These problems are not limited to Oregon. According to the Harvard Joint Center on Housing, 47% of renter households nationwide pay more … than 30% of their income in housing costs. And new residential construction remains below before20082009 rate during a recession.

Included between 2000and 2015United States by-product7 . 3 million homes, meaning families across the country are struggling to find affordable, available housing. This shortage lasted22States and the District of Columbia.

Officials acknowledge that only allowing single-family homes creates equity issues. Single-family zoning segregated neighborhoods after World War II by excluding African American families, who could not afford single-family homes, from middle-class white neighborhoods.

Today, the demand for smaller, connected homes, including duplexes, triplexes and quadplexes, within walking distance of services is increasing. People like to live like this, but as an architect and urban planner Daniel Paroleck showed, regulatory hurdles deter builders from producing more of these types of housing, what he calls the middle missing.” As Parolek points out, many of the various housing types that are common in older neighborhoods, such as duplexes and triplexes, are illegal under most current zoning codes.

A small but important start

All of these factors have contributed to lead Minneapolis and Oregon to move away from single-family zoning and allow more types of housing.
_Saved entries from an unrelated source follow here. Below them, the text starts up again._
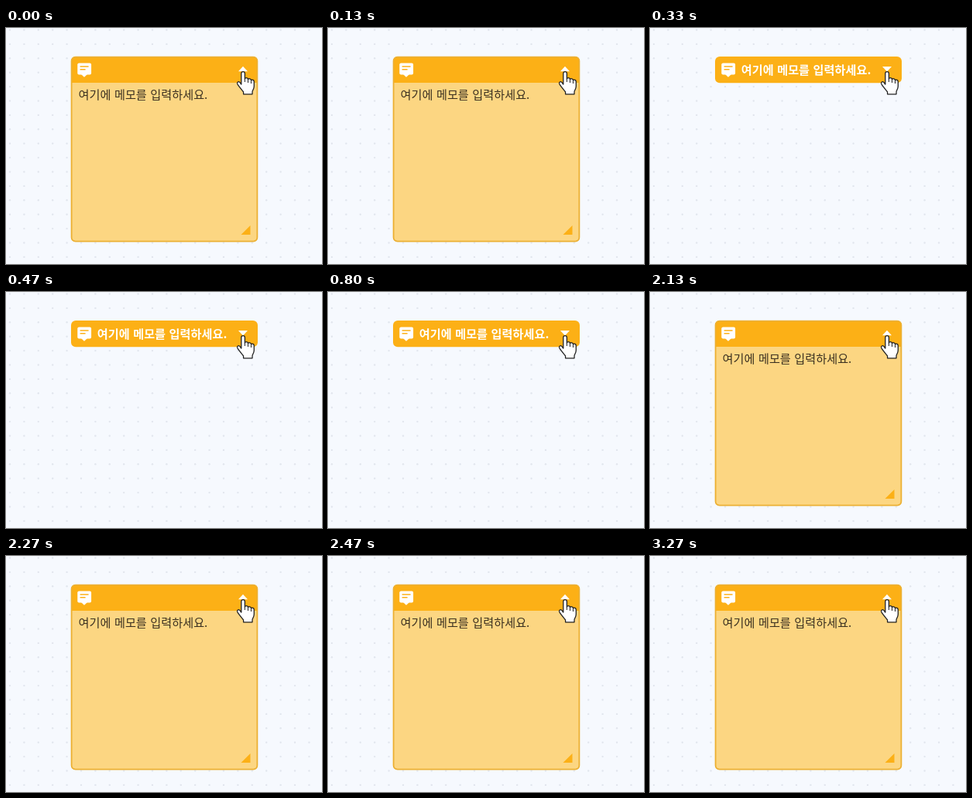
Recreate the animation shown at these times as an HTML page with a canvas. Size 408 px wide and 306 px high, loop 3.34 s.

```html
<!DOCTYPE html>
<html lang="ko">
<head>
<meta charset="utf-8">
<title>Memo</title>
<style>
html, body { margin: 0; width: 100%; height: 100%; overflow: hidden; background: #f6f9fe; }
canvas { display: block; width: 408px; height: 306px; }
</style>
</head>
<body>
<canvas id="stage"></canvas>
<script>
const W = 408, H = 306, LOOP = 3340;
const CLOSE_AT = 330, OPEN_AT = 2130;
const AMBER = '#fcb016', PAPER = '#fcd682', EDGE = '#ecb033';
const MEMO = '여기에 메모를 입력하세요.';
const FONT = '15.2px "Noto Sans CJK KR", "Noto Sans CJK", sans-serif';

const canvas = document.getElementById('stage');
const ctx = canvas.getContext('2d');
const scale = window.devicePixelRatio || 1;
canvas.width = W * scale;
canvas.height = H * scale;

const hand = new Path2D(
  'M303.8 73 V59 C303.8 55.8 308.4 55.8 308.4 59 V66 ' +
  'C309.2 64 312.3 64.4 312.5 66.6 C313.6 65 316.2 65.6 316.5 67.7 ' +
  'C318 66.4 320.3 67.4 320.3 69.6 V75.6 C320.3 79.2 318 80.8 318 83 V85.8 H306.6 V83 ' +
  'C304.6 80.2 301.6 77 298.9 72.8 C297.6 70.2 300.2 68.6 302 70.6 Z');

function fillBox(x, y, w, h, radius, color) {
  ctx.fillStyle = color;
  ctx.beginPath();
  ctx.roundRect(x, y, w, h, radius);
  ctx.fill();
}

function fillPoly(color, ...points) {
  ctx.fillStyle = color;
  ctx.beginPath();
  points.forEach(([x, y]) => ctx.lineTo(x, y));
  ctx.fill();
}

function label(x, y, weight, color) {
  ctx.font = weight + ' ' + FONT;
  ctx.wordSpacing = '1px';
  ctx.fillStyle = color;
  ctx.fillText(MEMO, x, y);
}

function drawGrid() {
  ctx.fillStyle = '#f6f9fe';
  ctx.fillRect(0, 0, W, H);
  ctx.fillStyle = '#e2e6ee';
  for (let y = 2.5; y < H; y += 18.4) {
    for (let x = 5; x < W; x += 18.4) {
      ctx.beginPath();
      ctx.arc(x, y, 1.2, 0, Math.PI * 2);
      ctx.fill();
    }
  }
}

function drawIcon() {
  fillBox(92.3, 45.6, 17.8, 14.8, 2, '#fff');
  fillPoly('#fff', [97, 60], [105, 60], [101, 63.8]);
  fillBox(95.6, 49.2, 11, 1.5, 0, AMBER);
  fillBox(95.6, 53, 7, 1.5, 0, AMBER);
}

function drawHand() {
  ctx.fillStyle = '#fff';
  ctx.fill(hand);
  ctx.strokeStyle = '#222';
  ctx.lineWidth = 1.3;
  ctx.lineJoin = 'round';
  ctx.stroke(hand);
  ctx.lineWidth = 1;
  ctx.beginPath();
  for (const [x, y] of [[308.4, 66], [312.5, 67], [316.5, 68]]) {
    ctx.moveTo(x, y);
    ctx.lineTo(x, y + 4);
  }
  ctx.stroke();
}

function drawBorder() {
  ctx.strokeStyle = EDGE;
  ctx.lineWidth = 1.8;
  ctx.beginPath();
  ctx.roundRect(84.6, 37.6, 239.8, 239, 5);
  ctx.stroke();
}

function draw(open) {
  ctx.setTransform(scale, 0, 0, scale, 0, 0);
  drawGrid();
  if (open) {
    fillBox(84, 37, 241, 240, 6, PAPER);
    fillBox(84, 37, 241, 34, [6, 6, 0, 0], AMBER);
    drawBorder();
    label(93.6, 91.9, 400, '#3a3020');
    fillPoly(AMBER, [315.5, 256], [315.5, 268], [303.5, 268]);
    fillPoly('#fff', [300, 56.2], [306, 49.7], [312, 56.2]);
  } else {
    fillBox(84, 37, 241, 34.3, 6, AMBER);
    label(117.8, 59.6, 700, '#fff');
    fillPoly('#fff', [300, 50], [312, 50], [306, 56.5]);
  }
  drawIcon();
  drawHand();
}

function tick() {
  const t = performance.now() % LOOP;
  draw(t < CLOSE_AT || t >= OPEN_AT);
  requestAnimationFrame(tick);
}
tick();
</script>
</body>
</html>
```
But despite all the attention these actions have received, we expect them to have a modest impact.

Housing markets are complex and are affected by much more than zoning. A key question is whether costs will come down if policy makers encourage the construction of various missing housing types.

But that doesn’t mean that changing zoning policies is wrong. Promoting the construction of a wider range of housing creates more vibrant neighborhoods, reduces the conversion of agricultural and forest land for suburban development, lowers infrastructure costs, and provides more equitable housing opportunities for all.

Editor’s Note: This article is republished from The conversation under Creative Commons license. Read it original article.

Comments are closed.